Pretorius referred to another entry in the spreadsheet, entitled “cost of business” and suspected of — at the very least — indicating intended payments to various individuals. The initials AM appear beside a figure of R10-million. “AM, could you have guessed who that was?” Pretorius asked. Sodi replied sternly, “Absolutely not, sir.”
“You knew who the premier was at the time,” Pretorius continued. Sodi interrupted, “Chair, was not going to start speculating that AM refers to the premier.” Pretorius noted, “We don’t have any evidence that he was directly involved in the project although there is other evidence that he gave instructions that all procurement issues were to be sent to his office.”
Two years ago, Magashule told an assembly of students, “I want to go to the commission, if I am so implicated. I want to go because if one goes there, one can relay many other stories.” Now the ruling party’s secretary-general, Magashule was the target of carping from former Free State MEC for Economic Development, Mxolisi Dukwana.
In his August 2019 testimony at the inquiry, Dukwana called Magashule a “blesser” akin to Father Christmas. Dukwana claimed the “asbestos heist” in the Free State was executed at Magashule’s behest. Dukwana failed to offer hard evidence proving his allegation.
Zondo said to Sodi with reference to the spreadsheet, “On your version you are saying your partner knew of about x number of people who had to be paid more than R25-million from the business and you knew nothing about those people. Is that what you’re saying?” Sodi agreed.
A humble brag
Whatever Sodi did or did not know about the spreadsheet, on his own version he was a networker who frequently entertained guests at his home in Zimbali. This, testified Sodi, was relevant context regarding his alcohol purchases. He went so far as to disclose tens of thousands spent on lavish liquor during level three of the national lockdown in August 2020.
“You know, I’ve recently — and as recent as, I think, two weeks ago — bought six bottles of champagne which I don’t consume all the time but I put them for special occasions, especially birthdays and stuff like that. And I paid, it was between R4,000 and R5,000 per bottle.”
Sodi soon added, “I paid over R50,000 just for six bottles. So, the point I’m trying to illustrate and as I’m saying Chair I don’t want it to come out in a boastful or arrogant manner, is to say there are certain types of alcohol that you’d pay exorbitant prices and also I’m an avid collector of whiskies.”
Zondo wanted particulars on what products Sodi purchased from Zulu’s lounge over six months in 2015, resulting in a total debt of more than R600,000. Sodi began stuttering at first, “So, Chair, there would have been uh, substantial, uh, amount of champagne, uh, there would have, uh, Chair there would have been, um, whiskies such as your Johnnie Walker for instance, um, from your red up to your blue, um…”
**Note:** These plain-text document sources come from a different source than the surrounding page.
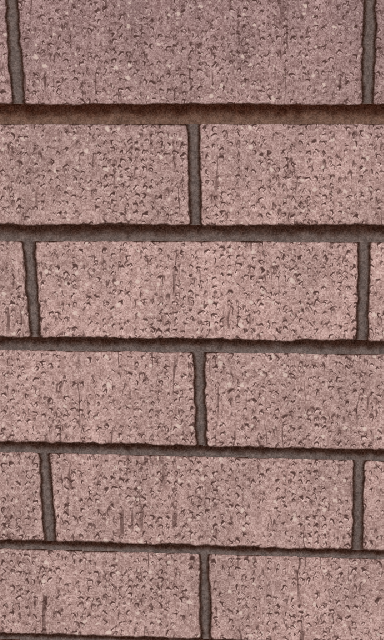
Write a Shadertoy shader that draws this texture.

```glsl
const vec3 CLAY = vec3(0.690, 0.562, 0.535);
const vec3 CLAY_PURPLE = vec3(0.610, 0.490, 0.480);
const vec3 PIT = vec3(0.27, 0.175, 0.155);
const vec3 GRIT = vec3(0.86, 0.77, 0.72);
const vec3 MORTAR = vec3(0.415, 0.355, 0.335);
const vec3 SHADOW = vec3(0.205, 0.120, 0.090);

float hash(vec2 p) {
    vec3 q = fract(vec3(p.xyx) * 0.1031);
    q += dot(q, q.yzx + 33.33);
    return fract((q.x + q.y) * q.z);
}

float noise(vec2 p) {
    vec2 i = floor(p), f = fract(p);
    f = f * f * (3.0 - 2.0 * f);
    return mix(mix(hash(i), hash(i + vec2(1, 0)), f.x),
               mix(hash(i + vec2(0, 1)), hash(i + vec2(1, 1)), f.x), f.y);
}

float fbm(vec2 p) {
    float sum = 0.0, amp = 0.5;
    for (int i = 0; i < 4; i++) {
        sum += amp * noise(p);
        p = mat2(0.8, 0.6, -0.6, 0.8) * p * 2.03 + 17.3;
        amp *= 0.5;
    }
    return sum / 0.9375;
}

float roundedBox(vec2 p, vec2 halfSize, float radius) {
    vec2 q = abs(p) - halfSize + radius;
    return length(max(q, 0.0)) + min(max(q.x, q.y), 0.0) - radius;
}

// Small crescent tears, one per chosen cell, gathered in loose clusters
float tears(vec2 p, vec2 scale, float density, float px) {
    vec2 warp = vec2(noise(p * 230.0), noise(p * 230.0 + 37.0)) - 0.5;
    vec2 q = (p + 0.0045 * warp) * scale;
    q.y += 0.7 * hash(vec2(floor(q.x), 5.0));
    vec2 cell = floor(q);
    vec2 r = fract(q) - 0.36 - 0.28 * vec2(hash(cell + 2.3), hash(cell + 8.9));
    float radius = mix(0.16, 0.34, hash(cell + 15.0));
    float turn = 2.2 * (hash(cell + 27.0) - 0.5);
    vec2 bite = radius * 0.75 * vec2(sin(turn), cos(turn));
    float d = max(length(r) - radius, 0.95 * radius - length(r - bite));
    float soft = px * 0.8 * scale.x;
    float cluster = 0.45 + 1.1 * noise(p * 17.0 + 61.0);
    return (1.0 - smoothstep(-soft, soft, d)) * step(hash(cell + 44.0), density * cluster);
}

// Thin vertical drag marks
float scratches(vec2 p) {
    float line = smoothstep(0.80, 0.95, noise(vec2(p.x * 230.0 + 1.2 * noise(p * 50.0), p.y * 16.0)));
    return line * smoothstep(0.45, 0.70, noise(p * vec2(30.0, 22.0) + 9.0));
}

// One random round grain per chosen cell
float grains(vec2 p, float scale, float density, float px) {
    vec2 q = (p + 0.003 * noise(p * 260.0)) * scale;
    vec2 cell = floor(q);
    vec2 center = 0.3 + 0.4 * vec2(hash(cell + 3.1), hash(cell + 7.7));
    float radius = mix(0.08, 0.24, pow(hash(cell + 19.0), 2.0));
    float d = length(fract(q) - center) - radius;
    float soft = px * 0.8 * scale;
    return (1.0 - smoothstep(-soft, soft, d)) * step(hash(cell + 51.0), density);
}

vec3 brickColor(vec2 p, vec2 id, float d, float px) {
    vec3 col = mix(CLAY_PURPLE, CLAY, smoothstep(0.02, 0.42, p.y + 0.08 * fbm(p * 9.0)));
    col *= 0.97 + 0.07 * hash(id + 13.0);
    col *= 1.0 + 0.18 * (fbm(p * vec2(24.0, 12.0)) - 0.5);
    col += 0.22 * (fbm(p * 190.0) - 0.5) + 0.15 * (hash(floor(p * 512.0)) - 0.5);

    // Sunlit lips lie just below the dark tears
    vec2 lipOffset = vec2(0.0006, 0.0026);
    float lips = max(tears(p - lipOffset, vec2(82.0, 72.0), 0.48, px),
                     tears(p - lipOffset + 3.0, vec2(125.0, 105.0), 0.36, px));
    float marks = max(tears(p, vec2(82.0, 72.0), 0.48, px),
                      0.85 * tears(p + 3.0, vec2(125.0, 105.0), 0.36, px));
    marks = max(marks, 0.8 * tears(p + 6.0, vec2(120.0, 48.0), 0.20, px));
    col += 0.10 * lips;
    col = mix(col, PIT, 0.85 * marks);
    col = mix(col, PIT, 0.50 * scratches(p));

    col = mix(col, GRIT, 0.80 * grains(p, 62.0, 0.20, px));
    col = mix(col, GRIT, 0.60 * grains(p + 2.0, 120.0, 0.28, px));

    // Slightly worn rim
    return col * mix(0.86, 1.0, smoothstep(0.0, 0.003, -d));
}

vec3 mortarColor(vec2 p, float depth, float d) {
    float bed = smoothstep(0.15, 0.85, depth + 0.25 * (noise(p * 90.0) - 0.5));
    float lit = depth > 0.0 ? bed : smoothstep(0.0, 0.007, d);
    vec3 col = mix(SHADOW, MORTAR, lit);
    float rust = (1.0 - smoothstep(0.12, 0.42, p.y)) * smoothstep(-0.1, 0.1, depth);
    col = mix(col, col * vec3(1.08, 0.93, 0.82), rust);
    return col * (0.80 + 0.40 * fbm(p * 200.0)) + 0.09 * (hash(floor(p * 512.0) + 7.0) - 0.5);
}

void mainImage(out vec4 fragColor, in vec2 fragCoord) {
    float px = 1.0 / iResolution.y;
    vec2 p = vec2(fragCoord.x, iResolution.y - fragCoord.y) * px;

    // Lower courses tilt and shrink with perspective
    float y = p.y - 0.028 * smoothstep(0.3, 0.85, p.y) * (p.x - 0.3);
    float v = (0.199 - sqrt(max(0.0396 - 0.0208 * y, 0.0))) / 0.0104;
    float row = max(floor(v), 0.0);
    float rowHeight = 0.194 - 0.0104 * row;
    float brickPitch = 0.561 - 0.096 * y;
    float u = (p.x - 0.298 - 0.024 * y) / brickPitch + 0.5 * (1.0 - mod(row, 2.0));

    // Brick outline; the first course runs past the upper edge
    float fv = v - row;
    float top = row < 0.5 ? -0.1 : 0.0;
    float bottom = 0.835 + 0.019 * row;
    vec2 local = vec2((fract(u) - 0.5) * brickPitch, (fv - 0.5 * (top + bottom)) * rowHeight);
    vec2 halfSize = vec2(0.482 * brickPitch, 0.5 * (bottom - top) * rowHeight);
    float d = roundedBox(local, halfSize, 0.005);
    d += 0.005 * (fbm(p * 75.0) - 0.5) + 0.003 * (noise(p * 18.0) - 0.5);

    float depth = (fv - bottom) / (1.0 - bottom);
    vec3 brick = brickColor(p, vec2(floor(u), row), d, px);
    vec3 col = mix(brick, mortarColor(p, depth, d), smoothstep(-px, px, d));
    fragColor = vec4(clamp(col, 0.0, 1.0), 1.0);
}
```
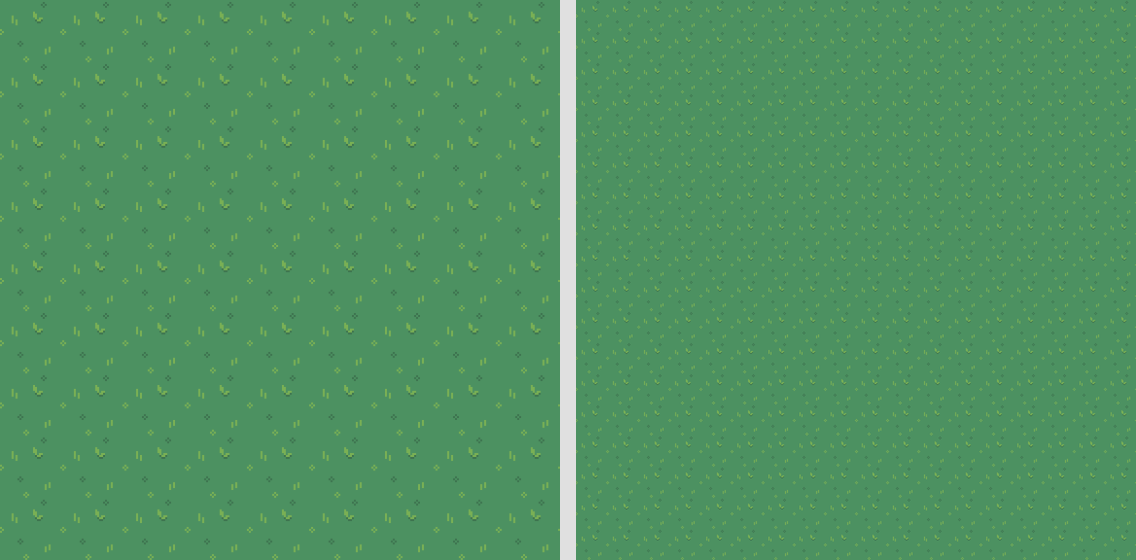
Left, the tile; right, the same tile 2 across and 2 down.
This texture is drawn by a WebGL 1 fragment shader. Its source:

```glsl
precision highp float;
// A pixel-art meadow: a 9 by 9 grid of identical grass tiles, each 32 cells wide,
// with ring-shaped specks, pairs of blades and one two-leaved sprout.
// Each mark is a sum of box coverages; distances wrap inside the tile, so it tiles.

uniform vec2 u_resolution;

const float REPEATS = 9.0;   // tiles across and down
const float CELLS = 32.0;    // cells along one tile
const vec3 GRASS = vec3(0.30, 0.57, 0.38);
const vec3 LEAF = vec3(0.48, 0.69, 0.33);
const vec3 SHADE = vec3(0.24, 0.45, 0.31);

// Shortest offset from a centre, wrapped around the tile
vec2 wrapOffset(vec2 p, vec2 centre) {
  return mod(p - centre + 0.5 * CELLS, CELLS) - 0.5 * CELLS;
}

// Share of a pixel of size px that lies inside a centred box
float boxCover(vec2 d, vec2 halfSize, vec2 px) {
  vec2 overlap = clamp(d + 0.5 * px, -halfSize, halfSize)
               - clamp(d - 0.5 * px, -halfSize, halfSize);
  return overlap.x * overlap.y / (px.x * px.y);
}

// Filled run of cells, given by its top left cell and its size
float run(vec2 p, vec2 corner, vec2 size, vec2 px) {
  return boxCover(wrapOffset(p, corner + 0.5 * size), 0.5 * size, px);
}

// Four cells around an empty middle cell
float speck(vec2 p, vec2 cell, vec2 px) {
  vec2 d = wrapOffset(p, cell + 0.5);
  return boxCover(d, vec2(1.5, 0.5), px) + boxCover(d, vec2(0.5, 1.5), px)
       - 2.0 * boxCover(d, vec2(0.5), px);
}

// Two upright blades side by side, one cell apart
float bladePair(vec2 p, vec2 corner, float drop, vec2 heights, vec2 px) {
  return run(p, corner, vec2(1.0, heights.x), px)
       + run(p, corner + vec2(2.0, drop), vec2(1.0, heights.y), px);
}

// Light cells of the sprout: a tall left leaf and a low right leaf
float sproutLeaves(vec2 p, vec2 corner, vec2 px) {
  float cover = 0.0;
  for (int i = 0; i < 2; i++) {
    float k = float(i);
    cover += run(p, corner + vec2(k, k), vec2(1.0, 3.0), px);
    cover += run(p, corner + vec2(2.0 + k, 4.0 - k), vec2(2.0, 1.0), px);
  }
  return cover;
}

// Dark cells cupping the sprout from below
float sproutShade(vec2 p, vec2 corner, vec2 px) {
  return run(p, corner + vec2(1.0, 4.0), vec2(1.0), px)
       + run(p, corner + vec2(2.0, 5.0), vec2(2.0, 1.0), px)
       + run(p, corner + vec2(4.0, 4.0), vec2(1.0), px);
}

void main() {
  // Cell coordinates, counted from the top left of each tile
  vec2 uv = gl_FragCoord.xy / u_resolution;
  vec2 p = fract(vec2(uv.x, 1.0 - uv.y) * REPEATS) * CELLS;
  vec2 px = REPEATS * CELLS / u_resolution;
  vec2 sprout = vec2(17.0, 6.0);

  // Light marks
  float light = speck(p, vec2(0.0, 16.0), px) + speck(p, vec2(13.0, 30.0), px);
  light += bladePair(p, vec2(6.0, 8.0), 2.0, vec2(4.0, 3.0), px);
  light += bladePair(p, vec2(23.0, 25.0), -1.0, vec2(3.0), px);
  light += sproutLeaves(p, sprout, px);

  // Dark marks
  float dark = speck(p, vec2(22.0, 2.0), px) + speck(p, vec2(10.0, 22.0), px);
  dark += sproutShade(p, sprout, px);

  // Coverages are disjoint, so the colours add up by area
  vec3 colour = GRASS + (LEAF - GRASS) * light + (SHADE - GRASS) * dark;
  gl_FragColor = vec4(colour, 1.0);
}
```
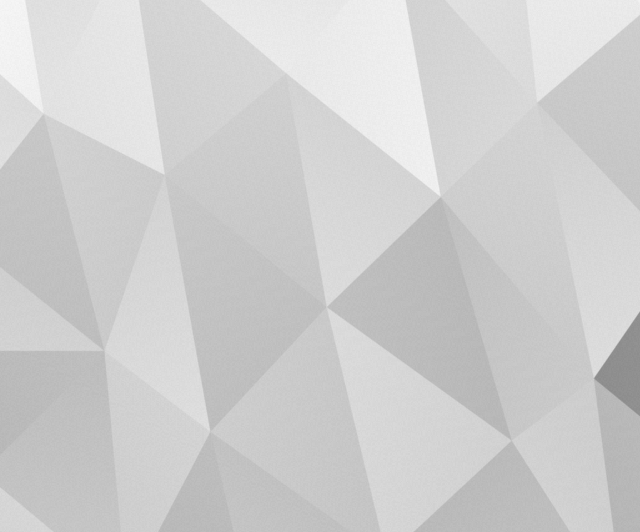
This background is drawn by a Shadertoy shader. Its source:

```glsl
// Low-poly backdrop: soft grey facets with faint gradients and fine grain.
// A skewed lattice is jittered and drawn in at both sides, each cell is split
// into two triangles, and every triangle gets its own tone, brightest on top.

const vec2  ORIGIN = vec2(0.642, 0.408);                   // a lattice vertex
const mat2  BASIS = mat2(0.317, -0.245, 0.214, 0.227);     // two cell sides
const float JITTER = 0.08;              // vertex offset, in cells
const float PULL_CENTRE = 0.62;         // x from which the sides are drawn in
const vec2  PULL = vec2(0.13, 0.09);    // inward factor, downward shift
const vec2  DARK_CELL = vec2(1.0, 1.0);
const float DARK_TONE = 0.57;
const float BASE_TONE = 0.772;          // mean tone at the bottom
const float RISE = 0.05;                // tone gained over the height
const float TOP_GLOW = 0.08;            // extra tone near the top
const float SPREAD = 0.13;              // range between facets
const vec2  TONE_STEP = vec2(0.70, 0.47); // tone cycle along the lattice
const float HALF_STEP = 0.35;           // tone cycle between cell halves
const float SLOPE = 0.10;               // gradient inside a facet
const float GRAIN = 0.020;
const float GRAIN_DENSITY = 426.0;      // grains per canvas height

// Sine hash for whole-number inputs, so that equal cells agree exactly.
float hash(vec2 p) {
    return fract(sin(dot(floor(p + 0.5), vec2(127.0, 311.0))) * 43758.5453);
}

float cross2(vec2 a, vec2 b) {
    return a.x * b.y - a.y * b.x;
}

// Canvas position of a lattice vertex.
vec2 vertexAt(vec2 id) {
    vec2 offset = 2.0 * vec2(hash(id + 13.0), hash(id + 41.0)) - 1.0;
    vec2 v = ORIGIN + BASIS * (id + JITTER * offset);
    float side = v.x - PULL_CENTRE;
    return v - PULL * vec2(side, 1.0) * smoothstep(0.3, 0.5, abs(side));
}

// Signed distance to the line a-b, positive on its left.
float leftOf(vec2 p, vec2 a, vec2 b) {
    return cross2(b - a, p - a) / length(b - a);
}

// Positive inside a counter-clockwise triangle.
float insideDepth(vec2 p, vec2 a, vec2 b, vec2 c) {
    return min(leftOf(p, a, b), min(leftOf(p, b, c), leftOf(p, c, a)));
}

// Smaller signed area of the two triangles made by the diagonal a-c.
float smallerArea(vec2 a, vec2 b, vec2 c, vec2 d) {
    return min(cross2(b - a, c - a), cross2(c - a, d - a));
}

// Adds one facet to the sum: x is weighted tone, y is weight.
vec2 facet(vec2 p, vec2 a, vec2 b, vec2 c, vec2 id, float part, float blur) {
    float weight = smoothstep(-blur, blur, insideDepth(p, a, b, c));
    vec2 centre = (a + b + c) / 3.0;
    vec2 seed = id + 17.0 + 6.0 * part;

    // Evenly spread tones with a little chance, over a vertical trend.
    float level = fract(dot(id, TONE_STEP) + HALF_STEP * part + 0.1 * hash(seed));
    float tone = BASE_TONE + RISE * clamp(centre.y, 0.0, 1.0);
    tone += TOP_GLOW * smoothstep(0.6, 0.95, centre.y);
    tone += SPREAD * (level - 0.5);
    if (distance(id, DARK_CELL) < 0.5) tone = DARK_TONE + 0.04 * part;

    float angle = 6.2832 * hash(seed + 9.0);
    tone += SLOPE * dot(p - centre, vec2(cos(angle), sin(angle)));
    return vec2(tone, 1.0) * weight;
}

void mainImage(out vec4 fragColor, in vec2 fragCoord) {
    vec2 p = fragCoord / iResolution.y;
    float blur = 0.9 / iResolution.y;

    // Blend the facets of the surrounding cells.
    vec2 home = floor(inverse(BASIS) * (p - ORIGIN));
    vec2 sum = vec2(BASE_TONE, 1.0) * 0.0001;
    for (int y = -1; y <= 1; y++) {
        for (int x = -1; x <= 1; x++) {
            vec2 id = home + vec2(x, y);
            vec2 a = vertexAt(id);
            vec2 b = vertexAt(id + vec2(1, 0));
            vec2 c = vertexAt(id + vec2(1, 1));
            vec2 d = vertexAt(id + vec2(0, 1));

            // Turn the quad so that its better diagonal runs a-c.
            if (smallerArea(b, c, d, a) > smallerArea(a, b, c, d)) {
                vec2 first = a;
                a = b; b = c; c = d; d = first;
            }
            sum += facet(p, a, b, c, id, 1.0, blur);
            sum += facet(p, a, c, d, id, 0.0, blur);
        }
    }
    float tone = sum.x / sum.y;

    // Fine paper grain.
    tone += GRAIN * (hash(floor(p * GRAIN_DENSITY)) - 0.5);
    fragColor = vec4(vec3(clamp(tone, 0.0, 0.96)), 1.0);
}
```
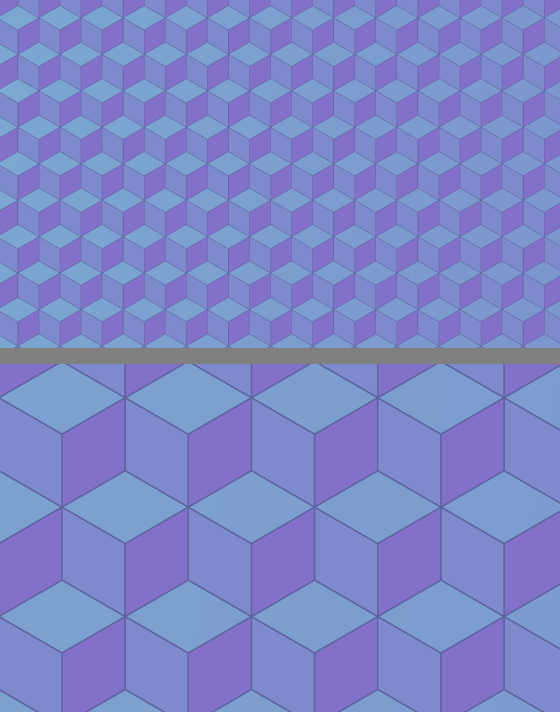
Top, the full canvas; bottom, a detail of the centre.
A WebGL 2 fragment shader for this pattern:

```glsl
#version 300 es
precision highp float;
// Isometric stacked cubes in blue and violet, with thin dark edges.

uniform vec2 u_resolution;
out vec4 fragColor;

const float SQRT3 = 1.7320508;
const float TILES_ACROSS = 13.3;
const vec2 FIRST_CUBE = vec2(0.424, 0.624);  // in cube widths
const float LINE_WIDTH = 0.013;              // in cube widths
const int SAMPLES = 4;                       // per pixel side

const vec3 TOP_NEAR = vec3(0.483, 0.658, 0.822);
const vec3 TOP_FAR = vec3(0.487, 0.588, 0.806);
const vec3 LEFT_FACE = vec3(0.490, 0.542, 0.800);
const vec3 RIGHT_FACE = vec3(0.508, 0.440, 0.788);
const vec3 EDGE = vec3(0.37, 0.39, 0.63);

// Offset from the centre of the nearest hexagon of width 1
vec2 hexOffset(vec2 p) {
  vec2 cell = vec2(1.0, SQRT3);
  vec2 a = mod(p + 0.5 * cell, cell) - 0.5 * cell;
  vec2 b = mod(p, cell) - 0.5 * cell;
  return dot(a, a) < dot(b, b) ? a : b;
}

// Distance to the outline of the hexagon
float outlineDistance(vec2 p) {
  p = abs(p);
  return 0.5 - max(p.x, dot(p, vec2(0.5, 0.5 * SQRT3)));
}

// Distance to the ray from the centre along a unit direction
float rayDistance(vec2 p, vec2 dir) {
  return length(p - dir * max(dot(p, dir), 0.0));
}

// Distance to the nearest cube edge
float edgeDistance(vec2 p) {
  float upper = rayDistance(vec2(abs(p.x), p.y), vec2(0.5 * SQRT3, 0.5));
  float lower = rayDistance(p, vec2(0.0, -1.0));
  return min(outlineDistance(p), min(upper, lower));
}

vec3 faceColor(vec2 p, vec3 top) {
  if (p.y * SQRT3 > abs(p.x)) return top;
  return p.x < 0.0 ? LEFT_FACE : RIGHT_FACE;
}

vec3 cubes(vec2 uv, float aspect) {
  vec2 grid = vec2(uv.x, uv.y / aspect) * TILES_ACROSS;
  vec2 p = hexOffset(grid - FIRST_CUBE);
  // Top faces fade gently across the canvas
  float fade = clamp(uv.x * 0.9 + (1.0 - uv.y) * 0.1, 0.0, 1.0);
  vec3 face = faceColor(p, mix(TOP_NEAR, TOP_FAR, fade));
  return mix(face, EDGE, step(edgeDistance(p), 0.5 * LINE_WIDTH));
}

void main() {
  float aspect = u_resolution.x / u_resolution.y;
  vec3 sum = vec3(0.0);
  // Average a grid of samples for smooth edges
  for (int j = 0; j < SAMPLES; j++) {
    for (int i = 0; i < SAMPLES; i++) {
      vec2 jitter = (vec2(i, j) + 0.5) / float(SAMPLES) - 0.5;
      sum += cubes((gl_FragCoord.xy + jitter) / u_resolution, aspect);
    }
  }
  fragColor = vec4(sum / float(SAMPLES * SAMPLES), 1.0);
}
```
It’s all relative
Zondo pressed Sodi on the balance of his liquor debt with Zulu, which Sodi and Zulu testified was paid in cash.
“When it comes to the payment of the R4,000 it is also not paid into his account, it is paid to him in cash,” remarked the Chairperson. Sodi reported there was no working card machine at Zulu’s lounge and it was convenient to pay the difference in cash.
“It was a small amount and I am saying it with the greatest of humility that, you know, we, we’re in a country where there is a lot of poverty and so forth. So, someone sitting at home listening to me say that R4,000 is a small amount might take offence to that, but I’m saying in relation to carrying the cash with me it was not that substantial.”
It is estimated tens of thousands of Free State residents in apartheid-era housing remain exposed to hazardous asbestos. Fieldworkers conducted the audit in less than two months five years ago. In July 2019, President Cyril Ramaphosa signed a proclamation empowering the Special Investigating Unit (SIU) to probe claims of “unlawful or improper conduct” regarding the R255-million contract. That was more than one year ago. The inquiry resumes on Thursday 20 August 2020 at 10am. DM